This respectful attitude of acceptance speaks to his outlook on collaboration, which is more like building a network with artists that he genuinely admires. He recently teamed up with The Avalanches, a group that served as his entry point into sampling, “out of respect and love and admiration for them.” The same sentiment of being a fan can be said for his work with HEALTH, Flume, Tkay Maidza, Channel Tres, Denzel Curry, and Injury Reserve. It all comes down to being a good fit on both sides.
“I want to be a living example of someone who is formless,” he explains. “I want to exist in areas that people don’t think rappers or n****s in general can exist in. I want to exist in them comfortably so I work with whoever I feel compelled to at the time. I’m not trying to do it on purpose, this is just my taste. I’m a product of the internet as well, so my taste reflects the people I collaborate with because that’s what I listen to… I just have to fuck with the idea and how it’s presented and executed, that’s really it.”
As we reach the end of our conversation, I ask Peggy what he does to maintain a healthy balance in general. At the moment, music is the most consistent thing in his life—the feeling of making it is the only thing that hasn’t changed since he was 14 years old. “That’s ultimately what got me where I am,” he explains. “Anywhere I’ve gotten or am going to get is through the music, so that’s the best way to balance it.”

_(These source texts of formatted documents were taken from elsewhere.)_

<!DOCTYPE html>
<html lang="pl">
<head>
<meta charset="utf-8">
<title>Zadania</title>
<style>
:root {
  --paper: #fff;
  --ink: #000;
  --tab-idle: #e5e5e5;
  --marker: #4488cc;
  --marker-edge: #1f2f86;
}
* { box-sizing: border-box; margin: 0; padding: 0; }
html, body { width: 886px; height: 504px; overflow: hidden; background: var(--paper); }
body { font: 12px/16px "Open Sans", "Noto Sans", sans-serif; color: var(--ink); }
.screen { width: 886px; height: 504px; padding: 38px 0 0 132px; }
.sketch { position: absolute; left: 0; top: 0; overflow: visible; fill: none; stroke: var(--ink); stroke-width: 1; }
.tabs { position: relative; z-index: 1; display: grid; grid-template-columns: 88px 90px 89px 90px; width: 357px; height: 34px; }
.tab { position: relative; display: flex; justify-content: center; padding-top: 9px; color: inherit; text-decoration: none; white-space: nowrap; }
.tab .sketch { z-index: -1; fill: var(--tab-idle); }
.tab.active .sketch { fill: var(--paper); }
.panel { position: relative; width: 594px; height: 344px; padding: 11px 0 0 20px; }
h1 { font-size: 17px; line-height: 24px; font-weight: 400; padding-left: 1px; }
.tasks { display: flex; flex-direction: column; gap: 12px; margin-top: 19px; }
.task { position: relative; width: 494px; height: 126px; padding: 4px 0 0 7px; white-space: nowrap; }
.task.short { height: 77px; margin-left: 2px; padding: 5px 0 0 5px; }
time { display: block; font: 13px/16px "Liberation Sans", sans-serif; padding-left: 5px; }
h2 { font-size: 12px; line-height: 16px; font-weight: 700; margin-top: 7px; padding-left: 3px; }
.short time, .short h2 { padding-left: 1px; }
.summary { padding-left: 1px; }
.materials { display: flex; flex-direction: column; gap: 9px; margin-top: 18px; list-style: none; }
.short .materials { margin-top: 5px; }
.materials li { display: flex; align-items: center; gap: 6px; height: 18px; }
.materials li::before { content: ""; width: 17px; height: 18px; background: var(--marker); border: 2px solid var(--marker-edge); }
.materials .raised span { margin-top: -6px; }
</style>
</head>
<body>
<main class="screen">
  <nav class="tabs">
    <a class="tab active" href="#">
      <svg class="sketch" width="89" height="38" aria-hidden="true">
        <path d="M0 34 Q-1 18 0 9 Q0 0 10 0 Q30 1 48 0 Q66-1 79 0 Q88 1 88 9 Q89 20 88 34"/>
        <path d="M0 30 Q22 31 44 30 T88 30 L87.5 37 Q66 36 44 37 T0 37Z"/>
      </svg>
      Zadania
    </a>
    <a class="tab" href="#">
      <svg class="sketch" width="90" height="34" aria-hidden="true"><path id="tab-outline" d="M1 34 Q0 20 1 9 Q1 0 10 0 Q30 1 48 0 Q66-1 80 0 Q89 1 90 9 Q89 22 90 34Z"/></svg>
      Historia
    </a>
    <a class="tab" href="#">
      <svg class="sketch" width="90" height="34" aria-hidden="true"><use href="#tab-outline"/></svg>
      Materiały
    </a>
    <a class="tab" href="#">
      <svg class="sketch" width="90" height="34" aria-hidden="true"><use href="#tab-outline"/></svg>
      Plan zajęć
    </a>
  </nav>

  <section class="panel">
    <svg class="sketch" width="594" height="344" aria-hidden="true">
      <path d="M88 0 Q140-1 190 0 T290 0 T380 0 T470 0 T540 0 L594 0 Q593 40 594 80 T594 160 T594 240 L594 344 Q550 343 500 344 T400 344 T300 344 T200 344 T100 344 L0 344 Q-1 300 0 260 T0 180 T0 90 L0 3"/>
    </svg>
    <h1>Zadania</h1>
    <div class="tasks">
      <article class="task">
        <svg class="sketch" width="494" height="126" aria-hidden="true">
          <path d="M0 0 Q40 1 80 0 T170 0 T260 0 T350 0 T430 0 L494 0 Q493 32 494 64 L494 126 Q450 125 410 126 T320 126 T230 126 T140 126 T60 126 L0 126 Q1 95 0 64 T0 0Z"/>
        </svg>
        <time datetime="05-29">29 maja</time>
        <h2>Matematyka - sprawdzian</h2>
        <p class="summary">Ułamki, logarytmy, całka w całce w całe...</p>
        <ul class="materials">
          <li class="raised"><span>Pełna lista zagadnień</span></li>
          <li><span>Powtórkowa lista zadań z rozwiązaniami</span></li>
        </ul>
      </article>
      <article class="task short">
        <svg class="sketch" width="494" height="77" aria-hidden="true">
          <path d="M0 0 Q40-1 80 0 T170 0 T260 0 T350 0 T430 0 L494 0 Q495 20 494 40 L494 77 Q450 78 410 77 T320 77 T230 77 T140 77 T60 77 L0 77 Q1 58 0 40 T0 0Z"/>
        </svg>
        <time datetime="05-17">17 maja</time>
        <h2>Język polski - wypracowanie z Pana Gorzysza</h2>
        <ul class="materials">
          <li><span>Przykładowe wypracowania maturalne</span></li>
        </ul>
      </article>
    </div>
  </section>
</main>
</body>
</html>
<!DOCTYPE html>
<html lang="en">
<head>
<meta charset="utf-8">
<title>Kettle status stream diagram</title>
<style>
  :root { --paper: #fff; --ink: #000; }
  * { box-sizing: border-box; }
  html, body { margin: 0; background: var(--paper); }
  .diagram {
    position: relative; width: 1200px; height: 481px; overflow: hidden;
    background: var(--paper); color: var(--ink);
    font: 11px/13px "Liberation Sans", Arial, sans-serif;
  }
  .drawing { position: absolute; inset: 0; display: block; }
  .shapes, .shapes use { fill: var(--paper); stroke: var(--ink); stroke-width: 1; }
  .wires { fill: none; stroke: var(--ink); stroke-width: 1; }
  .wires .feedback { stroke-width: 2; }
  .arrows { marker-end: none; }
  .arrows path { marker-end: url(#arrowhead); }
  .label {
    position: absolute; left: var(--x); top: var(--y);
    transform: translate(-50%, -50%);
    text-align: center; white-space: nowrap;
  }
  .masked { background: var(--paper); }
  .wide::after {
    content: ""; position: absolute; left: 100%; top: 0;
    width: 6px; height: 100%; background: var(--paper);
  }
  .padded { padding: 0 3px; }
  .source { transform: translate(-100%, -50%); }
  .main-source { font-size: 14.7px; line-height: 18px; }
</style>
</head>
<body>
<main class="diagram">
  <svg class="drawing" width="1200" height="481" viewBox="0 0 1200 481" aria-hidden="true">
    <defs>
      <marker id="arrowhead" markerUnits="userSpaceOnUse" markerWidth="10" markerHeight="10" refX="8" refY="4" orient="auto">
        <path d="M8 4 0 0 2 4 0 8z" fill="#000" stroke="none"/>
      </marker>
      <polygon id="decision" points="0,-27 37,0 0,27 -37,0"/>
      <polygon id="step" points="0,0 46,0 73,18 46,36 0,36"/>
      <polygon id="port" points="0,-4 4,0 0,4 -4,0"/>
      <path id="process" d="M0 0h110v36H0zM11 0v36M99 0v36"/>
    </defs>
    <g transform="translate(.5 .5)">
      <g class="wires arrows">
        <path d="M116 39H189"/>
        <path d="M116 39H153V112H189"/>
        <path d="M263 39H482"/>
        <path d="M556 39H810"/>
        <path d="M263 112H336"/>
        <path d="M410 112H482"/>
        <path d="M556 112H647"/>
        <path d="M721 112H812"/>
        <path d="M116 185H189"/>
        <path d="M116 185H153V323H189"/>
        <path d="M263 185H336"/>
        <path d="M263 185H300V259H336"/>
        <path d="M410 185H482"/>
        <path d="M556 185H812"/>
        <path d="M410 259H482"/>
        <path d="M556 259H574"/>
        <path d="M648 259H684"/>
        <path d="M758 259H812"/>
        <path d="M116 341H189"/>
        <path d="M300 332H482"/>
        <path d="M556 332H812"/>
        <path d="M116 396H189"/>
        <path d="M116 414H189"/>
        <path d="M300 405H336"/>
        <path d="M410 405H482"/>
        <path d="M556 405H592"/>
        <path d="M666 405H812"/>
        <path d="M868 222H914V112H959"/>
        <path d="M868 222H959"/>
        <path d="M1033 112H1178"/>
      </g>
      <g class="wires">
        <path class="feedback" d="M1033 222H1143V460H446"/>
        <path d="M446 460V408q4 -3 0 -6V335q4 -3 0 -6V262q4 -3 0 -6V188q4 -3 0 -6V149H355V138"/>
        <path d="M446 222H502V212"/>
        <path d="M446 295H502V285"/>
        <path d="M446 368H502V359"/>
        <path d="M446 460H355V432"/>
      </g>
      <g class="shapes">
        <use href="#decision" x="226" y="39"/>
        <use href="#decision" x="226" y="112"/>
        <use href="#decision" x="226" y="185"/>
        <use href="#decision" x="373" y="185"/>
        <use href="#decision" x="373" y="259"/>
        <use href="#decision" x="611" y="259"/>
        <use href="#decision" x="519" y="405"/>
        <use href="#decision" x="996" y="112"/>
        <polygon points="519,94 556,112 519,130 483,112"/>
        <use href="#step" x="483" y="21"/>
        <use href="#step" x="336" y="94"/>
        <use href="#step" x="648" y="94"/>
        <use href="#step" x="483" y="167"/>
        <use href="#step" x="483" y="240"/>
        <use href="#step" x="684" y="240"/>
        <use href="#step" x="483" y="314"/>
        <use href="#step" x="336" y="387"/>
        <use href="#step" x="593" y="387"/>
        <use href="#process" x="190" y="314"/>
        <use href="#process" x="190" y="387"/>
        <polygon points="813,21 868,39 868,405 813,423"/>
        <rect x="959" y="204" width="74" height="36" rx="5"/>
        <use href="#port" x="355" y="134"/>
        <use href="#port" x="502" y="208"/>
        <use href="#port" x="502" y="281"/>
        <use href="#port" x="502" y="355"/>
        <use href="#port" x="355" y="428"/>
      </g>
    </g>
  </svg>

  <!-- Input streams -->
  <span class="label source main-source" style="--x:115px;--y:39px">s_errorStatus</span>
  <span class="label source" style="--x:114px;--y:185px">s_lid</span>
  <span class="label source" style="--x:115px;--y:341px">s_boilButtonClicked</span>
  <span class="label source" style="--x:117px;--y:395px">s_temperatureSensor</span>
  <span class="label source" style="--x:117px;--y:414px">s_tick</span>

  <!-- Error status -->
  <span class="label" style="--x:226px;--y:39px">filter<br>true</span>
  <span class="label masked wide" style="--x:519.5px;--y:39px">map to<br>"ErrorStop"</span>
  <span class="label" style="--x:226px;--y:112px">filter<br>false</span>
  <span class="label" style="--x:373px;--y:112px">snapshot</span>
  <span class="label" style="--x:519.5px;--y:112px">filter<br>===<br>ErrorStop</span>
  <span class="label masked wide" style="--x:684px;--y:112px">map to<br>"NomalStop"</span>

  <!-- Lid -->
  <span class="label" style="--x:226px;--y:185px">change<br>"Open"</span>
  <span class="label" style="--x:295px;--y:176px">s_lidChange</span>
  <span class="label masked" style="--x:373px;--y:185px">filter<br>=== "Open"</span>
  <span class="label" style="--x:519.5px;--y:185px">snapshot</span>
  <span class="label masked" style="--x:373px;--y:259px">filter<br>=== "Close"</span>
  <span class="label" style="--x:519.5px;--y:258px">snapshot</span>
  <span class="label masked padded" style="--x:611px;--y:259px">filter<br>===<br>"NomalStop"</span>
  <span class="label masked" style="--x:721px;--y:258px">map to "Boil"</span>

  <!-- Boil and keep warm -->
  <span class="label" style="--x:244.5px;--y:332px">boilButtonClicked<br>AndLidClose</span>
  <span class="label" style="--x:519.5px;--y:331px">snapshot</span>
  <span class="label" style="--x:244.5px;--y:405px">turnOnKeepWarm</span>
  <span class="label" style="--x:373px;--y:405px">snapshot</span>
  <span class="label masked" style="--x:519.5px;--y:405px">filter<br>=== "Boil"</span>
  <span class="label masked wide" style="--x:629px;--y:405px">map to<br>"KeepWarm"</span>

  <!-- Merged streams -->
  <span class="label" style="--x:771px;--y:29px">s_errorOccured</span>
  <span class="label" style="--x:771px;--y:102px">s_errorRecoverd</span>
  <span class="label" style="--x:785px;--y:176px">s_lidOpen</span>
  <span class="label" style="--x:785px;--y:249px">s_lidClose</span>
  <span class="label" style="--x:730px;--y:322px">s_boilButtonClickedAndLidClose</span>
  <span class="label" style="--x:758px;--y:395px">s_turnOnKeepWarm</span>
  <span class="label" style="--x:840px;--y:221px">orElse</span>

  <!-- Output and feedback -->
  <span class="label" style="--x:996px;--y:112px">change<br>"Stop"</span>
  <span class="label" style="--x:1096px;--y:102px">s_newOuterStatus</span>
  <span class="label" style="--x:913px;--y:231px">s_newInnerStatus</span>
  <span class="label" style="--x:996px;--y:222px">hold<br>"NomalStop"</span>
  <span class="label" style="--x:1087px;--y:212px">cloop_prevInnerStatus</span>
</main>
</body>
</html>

I congratulate him when he tells me about scheduling his first therapy session the following week—he specifically selected a black woman because “nobody’s as mentally strong as a black woman.” He adds, “I want to feel like I’m talking to my mother.” As a person in the industry with notoriety online, he’s constantly challenged to deal with things in real time. Instead of continuing to suffer in silence, he’s committed to breaking the cycle.
“I’m going to do it because none of my family does therapy and we bottle up everything,” he says. “There’s so much trauma that I need to go through, I’ve got to do that. I need that because even just realizing it puts you in a different level mentally.”
JPEGMAFIA is a survivor, but at the moment’s he’s “buffering, ready to rock.”
“I’m very lucky that I have the mental fortitude to make it through,” he says. “Moving around so much, doing all that shit, it wasn’t easy. But when you’re in something, you don’t think about it. It’s not until afterwards.”